__Assigned task__
Whichever lines of the material contain "forEach", copy each of them.

__Records for this task__

*** Block opens ***

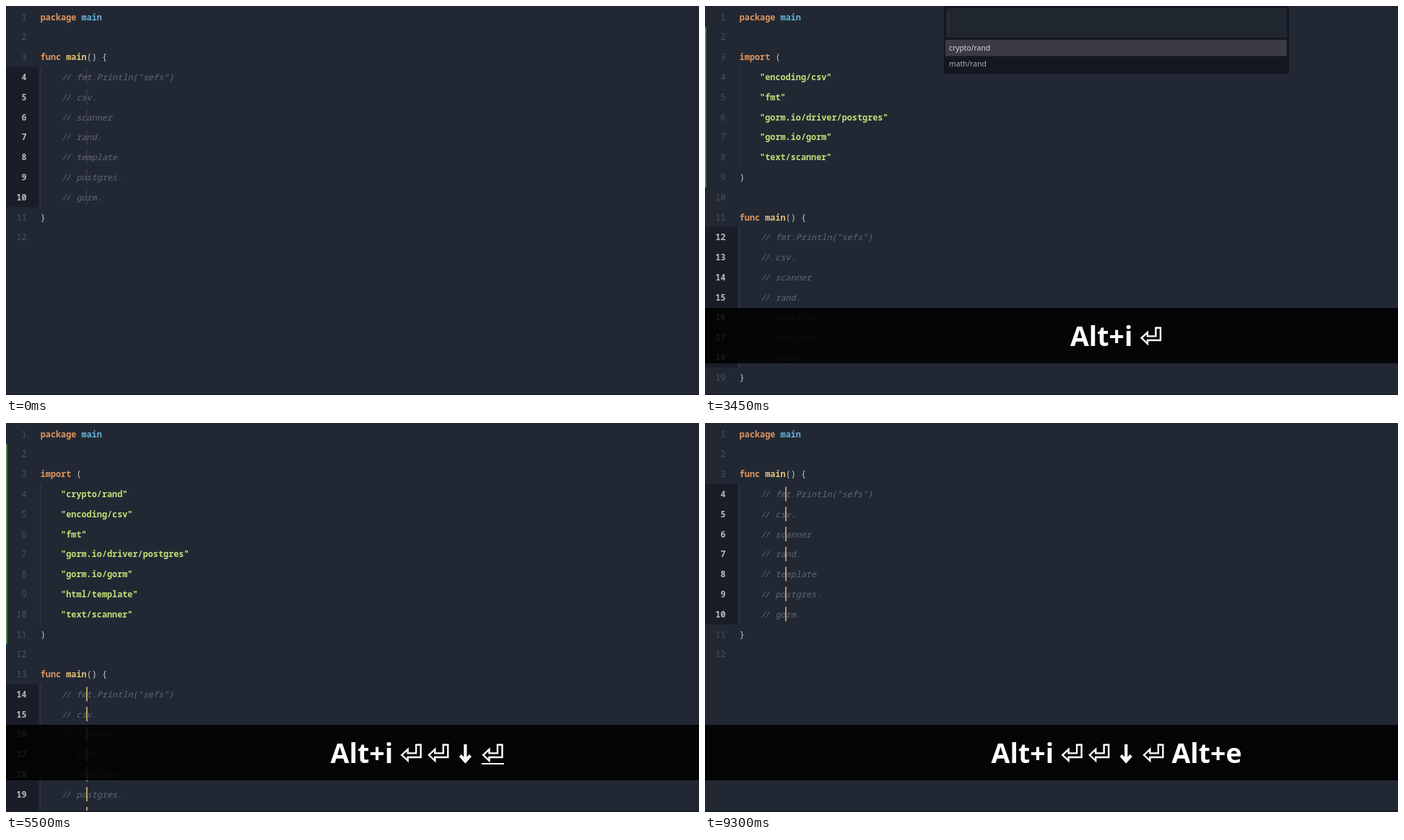
An HTML page that plays this animation: 960 px wide and 540 px high, repeating every 9350 ms.

```html
<!DOCTYPE html>
<html lang="en">
<head>
<meta charset="utf-8">
<title>Import picker</title>
<style>
html, body { margin: 0; width: 100%; height: 100%; overflow: hidden; background: #222833; }
svg { display: block; width: 100vw; height: 100vh; }
.code { font: 500 11.84px "Noto Sans Mono", "DejaVu Sans Mono", monospace; }
.kw { fill: #e0965f; font-weight: 700; }
.pkg { fill: #62b2dc; font-weight: 700; }
.fn { fill: #e3c178; font-weight: 700; }
.op { fill: #c3c7cf; }
.str { fill: #bfe07a; font-weight: 600; }
.com { fill: #606874; font-style: italic; }
.num { fill: #4a515d; text-anchor: end; }
.on { fill: #b4b9c3; font-weight: 600; }
.menu { font: 10.3px "Noto Sans", "Open Sans", sans-serif; fill: #aaaeb6; }
.menu .sel { fill: #d3d6da; }
.keys { font: 700 37.5px "Noto Sans", "Open Sans", sans-serif; fill: #fff; }
</style>
</head>
<body>
<svg id="stage" viewBox="0 0 960 540" xmlns="http://www.w3.org/2000/svg"></svg>
<script>
const LOOP = 9350, LINE = 27.78, TOP = 1.6, COL = 7.105, LEFT = 47.7;
const stage = document.getElementById("stage");
const body = ['fmt.Println("sefs")', "csv.", "scanner", "rand.", "template", "postgres.", "gorm."];

const base = ["encoding/csv", "fmt", "gorm.io/driver/postgres", "gorm.io/gorm"];
const withScanner = [...base, "text/scanner"];
const withRand = ["crypto/rand", ...withScanner];
const all = [...withRand.slice(0, 5), "html/template", "text/scanner"];
const scanners = ["text/scanner", "go/scanner"];
const rands = ["crypto/rand", "math/rand"];
const templates = ["text/template", "html/template"];

// at: start time, blink: when the caret begins to blink, keys: typed keys (I, E = Alt chords; R = return; D = down)
const states = [
  { at: 0, blink: -940, imports: [] },
  { at: 650, blink: -940, imports: [], keys: "I", x: 527 },
  { at: 750, blink: 1150, imports: base, keys: "I", x: 527, menu: scanners },
  { at: 1950, blink: 2510, imports: withScanner, keys: "IR", x: 506, menu: rands, mark: 2500 },
  { at: 3700, blink: 4300, imports: withRand, keys: "IRR", x: 487, menu: templates, mark: 4250 },
  { at: 4700, blink: 4300, imports: withRand, keys: "IRRD", x: 468.3, menu: templates, pick: 1, mark: 5250 },
  { at: 5250, blink: 5800, imports: all, keys: "IRRDR", x: 449.6, mark: 5800 },
  { at: 7500, blink: 8020, imports: [], keys: "IRRDRE", x: 396.6 }
];

const esc = s => s.replace(/&/g, "&amp;").replace(/</g, "&lt;");
const rect = (x, y, w, h, fill, more = "") =>
  `<rect x="${x}" y="${y}" width="${w}" height="${h}" fill="${fill}" ${more}/>`;
const text = (x, y, s, cls = "") => `<text x="${x}" y="${y}" class="${cls}">${esc(s)}</text>`;
const lineTop = i => TOP + i * LINE;

function buildLines(imports) {
  const lines = [[[0, "package", "kw"], [8, "main", "pkg"]], []];
  if (imports.length) {
    lines.push([[0, "import", "kw"], [7, "(", "op"]]);
    imports.forEach(s => lines.push([[4, `"${s}"`, "str"]]));
    lines.push([[0, ")", "op"]], []);
  }
  lines.push([[0, "func", "kw"], [5, "main", "fn"], [9, "()", "op"], [12, "{", "op"]]);
  const first = lines.length;
  body.forEach(s => lines.push([[4.15, "/", "com"], [4.9, "/", "com"], [7, s, "com"]]));
  lines.push([[0, "}", "op"]], []);
  return { lines, first };
}

function drawEditor(s) {
  const { lines, first } = buildLines(s.imports);
  const n = s.imports.length, last = first + body.length;
  const guide = (a, b) => rect(47.5, lineTop(a), 1, (b - a) * LINE, "#323946");
  let out = rect(0, 0, 960, 540, "#222833");
  out += rect(0, lineTop(first), 45, body.length * LINE, "#1a1d28") + guide(first, last);
  if (n) out += guide(3, 3 + n) + rect(0, lineTop(1), 1.6, (n + 3) * LINE, "#5f9c58");
  out += '<g class="code">';
  lines.forEach((tokens, i) => {
    const y = lineTop(i) + 18.1, active = i >= first && i < last;
    out += text(28.7, y, String(i + 1), active ? "num on" : "num");
    for (const [col, str, cls] of tokens) out += text(LEFT + col * COL, y, str, cls);
  });
  out += "</g>";
  if (!s.menu) {
    out += '<g class="caret">';
    body.forEach((_, k) => out += rect(111.2, lineTop(first + k) + 3.6, 1.6, 20, "#e3b970"));
    out += "</g>";
  }
  return out + rect(0, 538, 960, 2, "#1b202a");
}

function drawMenu(s) {
  if (!s.menu) return "";
  const pick = s.pick || 0;
  let out = rect(331, 0, 478, 94, "#151720") + rect(334, 3, 472, 41, "#20262f");
  out += rect(333, 47 + pick * 22, 473, 22.5, "#3b3c43") + '<g class="menu">';
  s.menu.forEach((m, i) => out += text(338, 61.6 + i * 22, m, i === pick ? "sel" : ""));
  return out + "</g>" + rect(336.8, 10, 1.6, 27, "#e0ad5c", 'class="caret"');
}

const returnKey = x => `<path transform="translate(${x} 0)" fill="none" stroke="#fff" stroke-width="2.4"
  d="M1.6 460.8L10 453V458.4H21.5V446.7H28V464H10V468.8Z"/>`;
const downKey = x => `<path transform="translate(${x} 0)" fill="none" stroke="#fff" stroke-width="4.2"
  d="M8.5 446V470M1.5 461.5L8.5 469.5L15.5 461.5"/>`;

function drawKeys(s) {
  if (!s.keys) return "";
  let x = s.x, left = x, out = rect(0, 419, 960, 77, "#000", 'fill-opacity=".87"') + '<g class="keys">';
  for (const k of s.keys) {
    left = x;
    if (k === "I") { out += text(x, 472, "Alt+i"); x += 97; }
    if (k === "E") out += text(x + 2.5, 472, "Alt+e");
    if (k === "R") { out += returnKey(x); x += 37.6; }
    if (k === "D") { out += downKey(x + 6); x += 37.6; }
  }
  out += "</g>";
  return s.mark ? out + rect(left - 0.5, 472, 31, 2, "#fff", 'class="mark"') : out;
}

function caretAlpha(d) {
  if (d < 0) return 1;
  let u = (d % 1500) / 750;
  if (u > 1) u = 2 - u;
  const v = Math.min(1, Math.max(0, (u - 0.2) / 0.7));
  return (1 + Math.cos(Math.PI * v)) / 2;
}

let shown = null;
function render(t) {
  const s = states.filter(v => v.at <= t).pop();
  if (s !== shown) {
    stage.innerHTML = drawEditor(s) + drawMenu(s) + drawKeys(s);
    shown = s;
  }
  stage.querySelector(".caret").setAttribute("opacity", caretAlpha(t - s.blink));
  const mark = stage.querySelector(".mark");
  if (mark) mark.setAttribute("opacity", t < s.mark ? 1 : 0);
}

const start = performance.now();
function tick() {
  render((performance.now() - start) % LOOP);
  requestAnimationFrame(tick);
}
tick();
</script>
</body>
</html>
```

*** Block closes ***

__Answer section__
    imports.forEach(s => lines.push([[4, `"${s}"`, "str"]]));
  body.forEach(s => lines.push([[4.15, "/", "com"], [4.9, "/", "com"], [7, s, "com"]]));
  lines.forEach((tokens, i) => {
    body.forEach((_, k) => out += rect(111.2, lineTop(first + k) + 3.6, 1.6, 20, "#e3b970"));
  s.menu.forEach((m, i) => out += text(338, 61.6 + i * 22, m, i === pick ? "sel" : ""));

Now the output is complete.